Maybe the battery is supposed to be a lithium battery, like the type used in photography flash bulbs, or a rechargeable such as the 18650. Both of these can deliver higher voltages and / or higher current over a short duration, which would definitely be sufficient to detonate the blasting cap, but would probably fry the logic board.
Since MacGyver can’t seem to figure this out, I’ll give him some help.
Here are several ways that he could disarm this device (in order of difficulty):
- Pull out the blasting cap. Because it’s coiled, there is a nice, long lead wire, which would allow you to position the cap far enough from the explosive, that it wouldn’t respond to the cap detonating.
Better yet, put the cap inside the keyhole of the lock, along with a small blob of explosive, and yank the trigger wire in order to blow the lock apart.
- Cut the blasting cap’s wires. One at a time. Cutting both simultaneously might allow one of the leads to short to ground, which could detonate the cap.
- Cut the leads from the power source. Cut the negative first, then the positive. This prevents the battery from creating a current surge across the negative terminal, if the positive lead is cut first. Although most devices are switched from the positive lead, if the positive lead is cut first, it leaves the negative lead and the circuit ground in contact with each other.
- Short the trigger wires across the terminals. This assumes that the circuit is normally-closed, and that there is some voltage flowing through the trigger wire at all times.
Conversely, if the trigger is normally-open, simply cut the trigger wires (one at a time, of course).
Not that he couldn’t easily pick a lever lock in short-order using found tools, but…
Once the bomb is disarmed, the blasting cap could be used to blow up the lock.
Or, they could burn some of the explosive to melt the chain in order to get free, and then rig the rest of the bomb with a tripwire, set to actuate when their captor returns.
My new favorite thing is to play the song, “You’re the Best” from”Karate Kid” while Windows Updates are running.
Let’s make Windows Updates inspirational again!

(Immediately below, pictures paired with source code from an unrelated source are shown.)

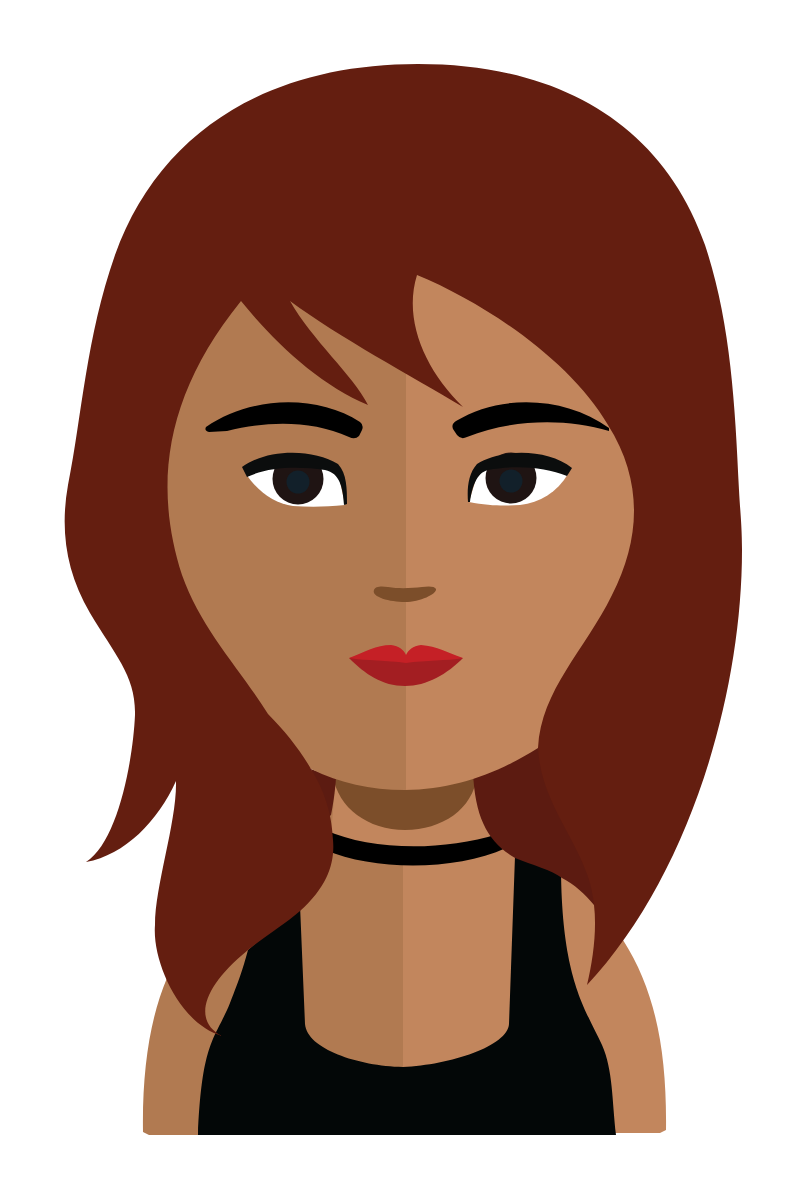
<!DOCTYPE html>
<html lang="en">
<head>
<meta charset="utf-8">
<title>Portrait of a woman with auburn hair</title>
<style>
:root {
  --paper: #ffffff;
  --hair: #641e10;
  --hair-back: #5c1b11;
  --skin-shade: #b17a51;
  --skin-light: #c2865d;
  --skin-deep: #7c4e2a;
  --top: #030707;
  --ink: #000000;
  --lash: #0b0d0d;
  --iris: #1f1413;
  --pupil: #12202a;
  --lip-upper: #c52026;
  --lip-lower: #a31e22;
}
html, body { margin: 0; background: var(--paper); overflow: hidden; }
.portrait { display: block; width: 806px; height: 1200px; }
.hair { fill: var(--hair); }
.hair-back { fill: var(--hair-back); }
.skin-shade { fill: var(--skin-shade); }
.skin-light { fill: var(--skin-light); }
.skin-deep { fill: var(--skin-deep); }
.top { fill: var(--top); }
.ink { fill: var(--ink); }
.lash { fill: var(--lash); }
.white { fill: var(--paper); }
.iris { fill: var(--iris); }
.pupil { fill: var(--pupil); }
.lip-upper { fill: var(--lip-upper); }
.lip-lower { fill: var(--lip-lower); }
</style>
</head>
<body>
<svg class="portrait" viewBox="0 0 806 1200" role="img" aria-label="Flat portrait of a woman with long auburn hair, a black choker and a black tank top">
  <defs>
    <clipPath id="face-shape">
      <path d="M150 250H650V690L538 748C500 772 455 790 405 790C370 790 340 783 311 769L150 640Z"/>
    </clipPath>
  </defs>

  <g id="body">
    <path class="skin-shade" d="M143 1132C142 1070 150 1018 167 978L250 930L336 776H404V1135H149Z"/>
    <path class="skin-light" d="M403 776H473L515 858L594 890L623 940C655 990 667 1050 666 1130L660 1133H403Z"/>
    <path class="skin-light" d="M336 776H474V858H403C375 858 350 852 330 846Z"/>
    <path class="skin-deep" d="M333 776H477C473 809 442 830 405 830C368 830 338 808 333 776Z"/>
    <path class="ink" d="M325 830C370 850 440 852 498 834L506 848C455 871 375 871 325 850Z"/>
    <path class="top" d="M198 1135C202 1040 215 1040 230 1003C240 978 244 965 248 950L300 905L305 1024C307 1049 358 1066 403 1067C450 1065 508 1046 509 1024L515 856L561 870C562 980 585 1008 602 1045C613 1070 612 1100 616 1135Z"/>
  </g>

  <g id="hair-behind-neck" class="hair-back">
    <path d="M311 769L336 778C335 792 333 805 331 815L325 820Z"/>
    <path d="M473 772L538 740L600 850L594 905C585 894 574 884 562 878C552 870 532 865 515 858C488 842 475 818 473 772Z"/>
  </g>

  <g id="face" clip-path="url(#face-shape)">
    <rect class="skin-shade" x="150" y="250" width="256" height="550"/>
    <rect class="skin-light" x="406" y="250" width="250" height="550"/>
  </g>

  <path id="hair-front" class="hair" d="M86 862C125 855 158 821 176 781C177 822 155 885 155 925C152 962 180 1024 222 1036C194 1022 200 989 248 950C268 934 285 924 300 911C328 886 335 862 333 840C332 820 328 797 311 769C300 750 285 731 268 714C240 669 201 629 182 575C153 485 165 395 241 301C275 343 320 385 368 405C353 375 312 340 290 301C340 338 410 375 463 407C425 370 403 320 417 275C485 303 570 360 608 425C644 482 640 540 612 595C585 650 541 690 538 748C541 810 590 850 594 905C597 930 593 960 587 985C686 880 742 700 742 550C742 525 740 510 739 490C735 400 730 320 705 245C663 125 560 64 418 64C270 64 160 130 115 255C86 338 82 415 68 485C60 530 66 572 90 613C115 655 136 676 135 715C133 760 118 842 86 862Z"/>

  <g id="eyebrows" class="ink">
    <path d="M206 427C250 396 317 394 360 422Q364 425 362 430L359 436Q355 440 349 437C311 420 267 421 227 431L209 432Q204 431 206 427Z"/>
    <path d="M609 428C565 396 500 394 456 421Q451 424 453 429L457 435Q461 440 467 437C512 419 566 418 609 431Z"/>
  </g>

  <g id="left-eye">
    <path class="white" d="M246 474C270 465 305 462 338 472L345 505C325 507 310 507 293 506C275 504 258 492 246 474Z"/>
    <circle class="iris" cx="298" cy="479" r="25.5"/>
    <circle class="pupil" cx="298" cy="482" r="11.5"/>
    <path class="lash" d="M242 467C268 448 314 449 338 464C347 474 347 489 347 504L344 505C343 488 340 473 325 470C297 466 268 467 247 477Z"/>
  </g>

  <g id="right-eye">
    <path class="white" d="M568 474C545 465 510 462 478 472L469 502C490 506 505 506 520 505C540 503 557 492 568 474Z"/>
    <circle class="iris" cx="511" cy="478" r="25.5"/>
    <circle class="pupil" cx="511" cy="481" r="11.5"/>
    <path class="lash" d="M572 468C547 448 500 449 477 464C468 474 467 489 468 502H470C472 488 476 473 488 470C515 465 545 467 567 476Z"/>
  </g>

  <path id="nose" class="skin-deep" d="M374 590C375 586 382 586 388 587C400 589 412 588 422 587C428 586 435 586 436 589C437 594 420 602 405 602C390 602 371 597 374 590Z"/>

  <g id="mouth">
    <path class="lip-lower" d="M349 658C385 656 430 656 463 658C447 674 427 686 405 686C382 686 365 674 349 658Z"/>
    <path class="lip-upper" d="M349 658C365 652 376 645 391 645C399 646 404 650 406 655C408 650 413 646 421 645C437 646 448 653 463 658C447 661 425 660 406 663C387 660 368 661 349 658Z"/>
  </g>
</svg>
</body>
</html>
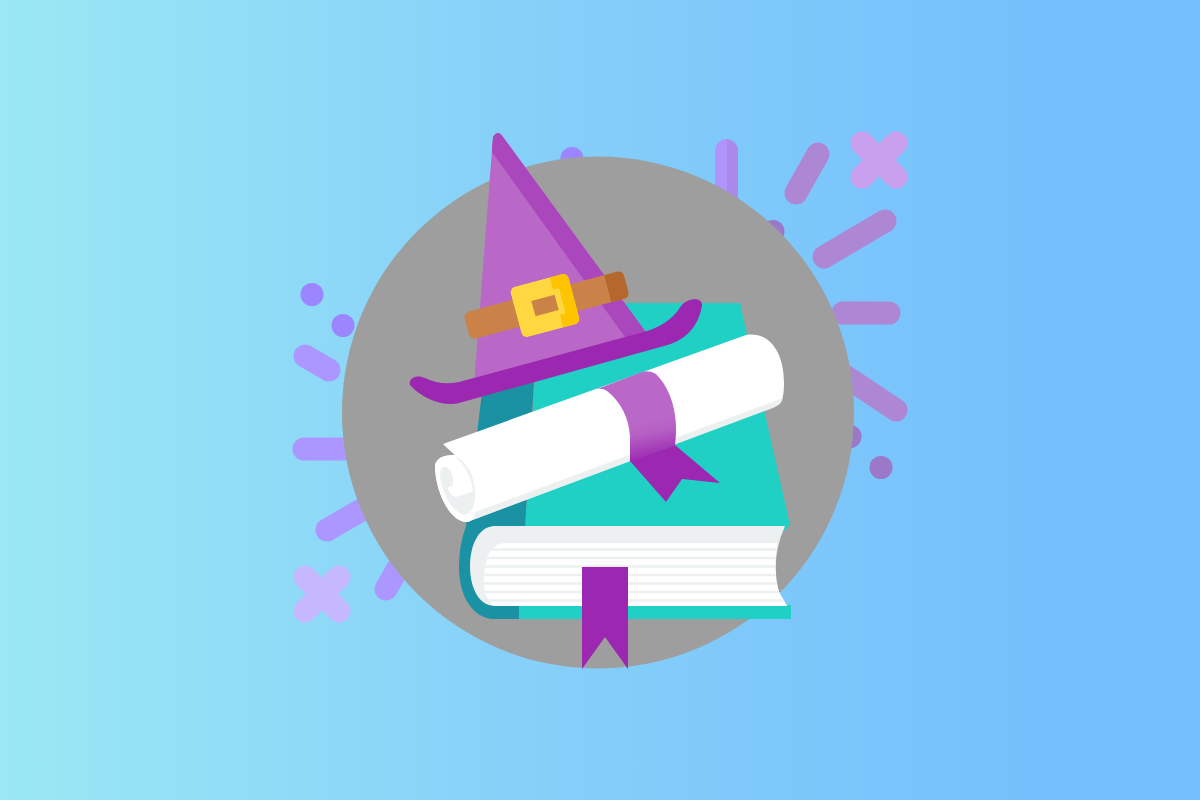
<!DOCTYPE html>
<html lang="en">
<head>
<meta charset="utf-8">
<title>Book, scroll and wizard hat</title>
<style>
:root {
  --sky-left: #9be8f4;
  --sky-mid: #86d0f9;
  --sky-right: #75c0fc;
  --disc: #9e9e9e;
  --lilac: #ab97ff;
  --violet: #9c86ff;
  --mauve: #ae87d4;
  --plum: #9b78c8;
  --teal: #20d0c4;
  --teal-dark: #1a92a4;
  --paper: #ffffff;
  --paper-shade: #ecf0f1;
  --purple: #9c27b0;
  --purple-mid: #ab47bc;
  --purple-light: #ba68c8;
  --leather: #cb8249;
  --leather-dark: #b5682d;
  --gold: #ffd740;
  --gold-dark: #ffc400;
}
html, body { margin: 0; width: 1200px; height: 800px; overflow: hidden; }
svg { display: block; }
.rays { fill: none; stroke-width: 23; stroke-linecap: round; }
.rays-left { stroke: var(--lilac); }
.rays-right { stroke: var(--mauve); }
.page-lines { stroke: var(--paper-shade); stroke-width: 2.5; }
</style>
</head>
<body>
<svg width="1200" height="800" viewBox="0 0 1200 800" role="img" aria-label="A wizard hat and a paper scroll on a teal book">
  <defs>
    <linearGradient id="sky">
      <stop offset="0" stop-color="var(--sky-left)"/>
      <stop offset="0.43" stop-color="var(--sky-mid)"/>
      <stop offset="0.86" stop-color="var(--sky-right)"/>
      <stop offset="1" stop-color="var(--sky-right)"/>
    </linearGradient>
    <linearGradient id="ribbon-fold" gradientUnits="userSpaceOnUse" x1="648" y1="420" x2="656" y2="458">
      <stop offset="0" stop-color="var(--purple-light)"/>
      <stop offset="0.35" stop-color="#b45fc4"/>
      <stop offset="1" stop-color="var(--purple)"/>
    </linearGradient>
    <path id="cross" d="M-17-17 17 17M17-17-17 17" fill="none" stroke-width="23" stroke-linecap="round"/>
    <clipPath id="hat-cone">
      <path d="M493 137Q498 129 503 137L648 335L474 384Z"/>
    </clipPath>
    <clipPath id="buckle-shape">
      <rect x="-30" y="-26" width="60" height="52" rx="6"/>
    </clipPath>
    <clipPath id="page-block">
      <path d="M505 543H778Q772 575 779 592L787 606H484V574Q487 543 505 543Z"/>
    </clipPath>
  </defs>

  <rect width="1200" height="800" fill="url(#sky)"/>

  <g id="burst">
    <g class="rays rays-left">
      <path d="M305 356 329 370M304 449H356M327 530 370 505M386 589 404 558"/>
    </g>
    <g class="rays rays-right">
      <path d="M796 193 818 154M824 257 885 221M843 313H889M845 376 896 410"/>
    </g>
    <path d="M715 205V151A12 12 0 0 1 727 139V205Z" fill="#b093fd"/>
    <path d="M727 139A12 12 0 0 1 738 151V205H727Z" fill="#a98aea"/>
    <g fill="var(--violet)">
      <circle cx="312" cy="294.500" r="11.500"/>
      <circle cx="343" cy="325.500" r="11.500"/>
      <circle cx="572" cy="158.500" r="11.500"/>
    </g>
    <g fill="var(--plum)">
      <circle cx="773" cy="231.500" r="11.500"/>
      <circle cx="850" cy="436.500" r="11.500"/>
      <circle cx="881" cy="467.500" r="11.500"/>
    </g>
    <use href="#cross" x="879" y="160" stroke="#c8a0ee"/>
    <use href="#cross" x="322" y="594" stroke="#c5b8ff"/>
  </g>

  <circle id="disc" cx="598" cy="412.500" r="256" fill="var(--disc)"/>

  <g id="book">
    <path d="M540 303H740L790 525L775 540H500V619H791V605H765L520 600Z" fill="var(--teal)"/>
    <path d="M487 350H536L525 527L530 600L519 606V619H491C468 615 459 590 459 567Q459 545 466 526Z" fill="var(--teal-dark)"/>
    <path d="M494 526H785Q770 560 779 592L787 606H494C477 605 470 585 470 566C470 546 478 527 494 526Z" fill="var(--paper-shade)"/>
    <path d="M505 543H777Q773 575 779 592L787 606H494Q482 597 484 574Q487 543 505 543Z" fill="var(--paper)"/>
    <path class="page-lines" clip-path="url(#page-block)" d="M480 549.500H790M480 558H790M480 566.500H790M480 575H790M480 583.500H790M480 592H790M480 600.500H790"/>
    <path id="bookmark" d="M582 567H628V669L605 637L582 669Z" fill="var(--purple)"/>
  </g>

  <g id="hat">
    <g clip-path="url(#hat-cone)">
      <rect x="465" y="125" width="190" height="265" fill="var(--purple-light)"/>
      <path d="M485 125H520L655 335L627 340L492 152Z" fill="var(--purple-mid)"/>
    </g>
    <path id="brim" d="M410 385C408 378 417 374 425 378Q441 386 459 382L640 333Q669 326 681 306C687 298 703 296 702 306Q696 338 664 346L459 403C444 407 422 399 410 385Z" fill="var(--purple)"/>
    <g id="belt" transform="translate(545 305.500) rotate(-15)">
      <rect x="-81" y="-14" width="165" height="28" rx="6" fill="var(--leather)"/>
      <path d="M65-14H78Q84-14 84-8V8Q84 14 78 14H65Z" fill="var(--leather-dark)"/>
      <g clip-path="url(#buckle-shape)">
        <rect x="-30" y="-26" width="60" height="52" fill="var(--gold)"/>
        <rect x="12" y="-26" width="18" height="52" fill="var(--gold-dark)"/>
      </g>
      <path d="M-18-13H7V-8H-13V13H-18Z" fill="var(--gold)"/>
      <path d="M12-13H18V13H-13V8H12Z" fill="var(--gold)"/>
      <rect x="-12" y="-8" width="24" height="16" fill="var(--leather)"/>
    </g>
  </g>

  <g id="scroll">
    <path d="M443 444L746 335C769 331 784 352 784 383Q784 402 778 405L467 522C449 522 435 490 435 465Q438 454 455 455Z" fill="var(--paper)"/>
    <path d="M473 513L783 398Q781 405 773 408L467 522Z" fill="var(--paper-shade)"/>
    <path d="M443 444L455 453L460 460Q476 476 475 494L476 506Q474 522 467 522C449 522 435 490 435 465Q438 455 455 455Z" fill="var(--paper)"/>
    <path d="M455 456C467 462 477 479 475 498Q474 511 465 515C451 512 441 490 440 475C440 467 445 466 449 469Q454 475 453 485L447 486Q450 496 456 497L473 491Q469 469 455 456Z" fill="var(--paper-shade)"/>
    <path d="M455 457Q470 468 473 491L456 497Q450 496 447 486L453 485Q452 471 446 468Q437 465 441 483L436 470Q437 456 455 457Z" fill="var(--paper)"/>
    <path d="M441 470Q441 480 447 488L453 485Q454 475 449 469Q443 464 441 470Z" fill="var(--paper-shade)"/>
  </g>

  <g id="ribbon">
    <path d="M630 461L675 445L720 483L682 479L666 502Z" fill="var(--purple)"/>
    <path d="M597 389L642 372Q650 370 656 374C672 390 679 417 675 445L630 462V437C629 418 621 402 607 391Q603 388 597 389Z" fill="url(#ribbon-fold)"/>
  </g>
</svg>
</body>
</html>
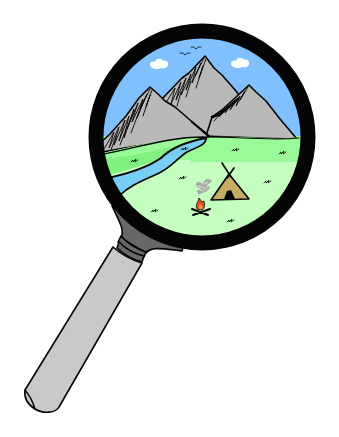
<!DOCTYPE html>
<html lang="en">
<head>
<meta charset="utf-8">
<title>Campsite under a magnifying glass</title>
<style>
:root {
  --paper: #ffffff;
  --ink: #050505;
  --sky: #80c0ff;
  --cloud: #ffffff;
  --rock: #b9b9b9;
  --meadow: #98fb98;
  --field: #c4ffc0;
  --bank: #80f080;
  --river: #78cdf4;
  --tent: #c5ac62;
  --flame: #e8502c;
  --ember: #f6a13c;
  --smoke: #a9a9a9;
  --handle: #c9c9c9;
  --collar: #686868;
}
html, body { margin: 0; background: var(--paper); overflow: hidden; }
svg { display: block; width: 339px; height: 437px; }
.line { fill: none; stroke: var(--ink); stroke-linecap: round; stroke-linejoin: round; }
.outlined { stroke: var(--ink); stroke-width: 1.6; stroke-linejoin: round; }
.rock { fill: var(--rock); }
.cloud { fill: var(--cloud); }
.river { fill: var(--river); }
.bank { fill: var(--bank); }
.tent { fill: var(--tent); }
.handle { fill: var(--handle); }
.collar { fill: var(--collar); }
.hatch { stroke-width: 0.9; }
.fine { stroke-width: 0.8; }
</style>
</head>
<body>
<svg viewBox="0 0 339 437" role="img" aria-label="A magnifying glass showing mountains, a river, a tent and a campfire">
  <defs>
    <clipPath id="lens"><circle cx="202" cy="137" r="101"/></clipPath>
    <path id="grass" class="line fine" d="M-3 1L-1 -1L-1 1L2 -2L1 1L4 -1"/>
    <path id="cloud" class="cloud" d="M-8 3C-11 0 -7 -4 -4 -2C-3 -6 3 -6 4 -3C8 -5 11 0 8 3C6 5 3 4 2 4C-1 6 -6 5 -8 3Z"/>
    <path id="bird" class="line fine" d="M-5 -1Q-2 -2 0 1Q2 -2 5 -1"/>
  </defs>

  <g id="handle">
    <path class="collar outlined" d="M112 206C119 221 125 230 121 238L146 253C151 246 164 249 182 251L183 247C158 243 132 227 116 205Z"/>
    <path class="collar outlined" d="M121 236C128 244 137 249 146 252L144 257C134 254 125 249 118 242Z"/>
    <path class="collar outlined" d="M119 242C126 249 135 254 144 256L142 262C132 259 123 254 117 248Z"/>
    <path class="handle outlined" d="M113 247C121 254 131 260 142 263L59 407C56 413 43 414 35 409C27 404 24 397 25 390Z"/>
    <path class="line" stroke-width="1.4" d="M25 390C30 396 33 402 35 409"/>
  </g>

  <g id="landscape" clip-path="url(#lens)">
    <rect x="98" y="33" width="208" height="110" fill="var(--sky)"/>
    <rect x="98" y="136" width="208" height="26" fill="var(--meadow)"/>
    <rect x="98" y="160" width="208" height="82" fill="var(--field)"/>

    <g id="clouds">
      <use href="#cloud" x="159" y="64"/>
      <use href="#cloud" x="240" y="63"/>
    </g>
    <g id="birds">
      <use href="#bird" x="185" y="54"/>
      <use href="#bird" x="196" y="48"/>
    </g>

    <g id="mountains">
      <path class="rock outlined" d="M160 101L182 78L189 73L205 56L214 68L222 75L236 91L250 110L244 140H204Z"/>
      <path class="rock outlined" d="M206 136L212 117L222 110L249 85L256 92L266 101L280 119L297 139C270 139 235 137 206 136Z"/>
      <path class="line" stroke-width="2.6" d="M212 117L220 114L238 99"/>
      <path class="rock outlined" d="M98 145L110 134L126 116L139 98L150 87L158 94L165 101L175 107L190 120L209 137C180 140 140 144 98 153Z"/>
      <path class="line" stroke-width="2.2" d="M192 122L209 136"/>
      <g id="shading" class="line hatch">
        <path d="M150 89L140 109L147 94L137 118L143 99L132 122L138 103L127 129L134 109L124 138L129 116L119 141L125 120L114 145L119 127L109 148L114 132L104 149"/>
        <path d="M152 90L146 107L150 95L143 116M139 112L131 133M126 129L120 145M116 136L111 150"/>
        <path d="M204 58L195 76L201 63L192 83L196 67L186 90L191 74L181 95L186 78L176 100L181 82L171 104L175 88L167 101"/>
        <path d="M206 59L199 78L203 66L196 88M191 81L186 97M181 92L177 106"/>
        <path d="M248 87L240 100L245 91L236 106L240 96L230 110L235 100L225 113L229 106L219 117L223 111L214 121"/>
      </g>
    </g>

    <g id="river-valley">
      <path class="meadow" fill="var(--meadow)" d="M208 138C235 134 270 141 306 137V162H190Z"/>
      <path class="line" stroke-width="1.2" d="M206 137C225 136 270 141 299 138"/>
      <path class="bank" d="M98 155C130 147 170 136 204 138C190 142 181 145 172 152C158 162 138 166 98 179Z"/>
      <path fill="var(--meadow)" d="M98 154C130 148 170 136 203 138C175 147 135 156 98 160Z"/>
      <path class="line" stroke-width="1.4" d="M98 155C130 150 165 137 204 137"/>
      <path class="river" d="M98 180C130 174 151 165 161 158C170 149 185 142 206 138C206 146 196 147 187 152C174 161 170 169 155 175C139 182 128 187 119 196L98 192Z"/>
      <path class="line" stroke-width="2" d="M98 180C130 174 151 165 161 158C170 149 185 142 206 138"/>
      <path class="line" stroke-width="1.6" d="M206 138C206 146 196 147 187 152C174 161 170 169 155 175C139 182 128 187 119 196"/>
    </g>

    <g id="grass-tufts">
      <use href="#grass" x="134" y="161"/>
      <use href="#grass" x="184" y="149"/>
      <use href="#grass" x="235" y="150"/>
      <use href="#grass" x="282" y="153"/>
      <use href="#grass" x="182" y="178"/>
      <use href="#grass" x="267" y="182"/>
      <use href="#grass" x="154" y="211"/>
      <use href="#grass" x="230" y="221"/>
    </g>

    <g id="tent">
      <path class="tent outlined" d="M229 174L249 199L211 200Z"/>
      <path d="M224 199L227 191L231 190L235 199Z" fill="var(--ink)"/>
      <path class="line" stroke-width="1.7" d="M222 163L231 177M234 168L227 178"/>
    </g>

    <g id="campfire">
      <path fill="var(--smoke)" d="M199 195C195 190 198 189 202 191C201 187 196 189 196 184C197 180 201 183 203 184C205 177 210 179 212 181C210 184 207 184 206 187C210 185 211 188 208 190C205 193 203 192 199 195Z"/>
      <path class="line" stroke="var(--cloud)" stroke-width="0.7" style="stroke:var(--cloud)" d="M198 186L204 188M204 184L208 182M203 191L207 188"/>
      <path fill="var(--flame)" stroke="var(--ink)" stroke-width="0.8" d="M197 209C195 204 198 203 199 198L202 202L204 201C205 205 205 208 202 210Z"/>
      <path fill="var(--ember)" d="M199 209Q198 206 200 204Q203 206 202 209Z"/>
      <path class="line" stroke-width="2" d="M192 209L208 215M210 209L193 215"/>
    </g>
  </g>

  <circle id="rim" cx="202" cy="137" r="106" fill="none" stroke="var(--ink)" stroke-width="15"/>
</svg>
</body>
</html>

Using Android and Google Maps as a trip planner for an 1,100-mile (2,200 round-trip) road trip left a bit to be desired.
Read on, to find out why…
Perhaps we can explain Santa’s magic using higher spatial dimensions.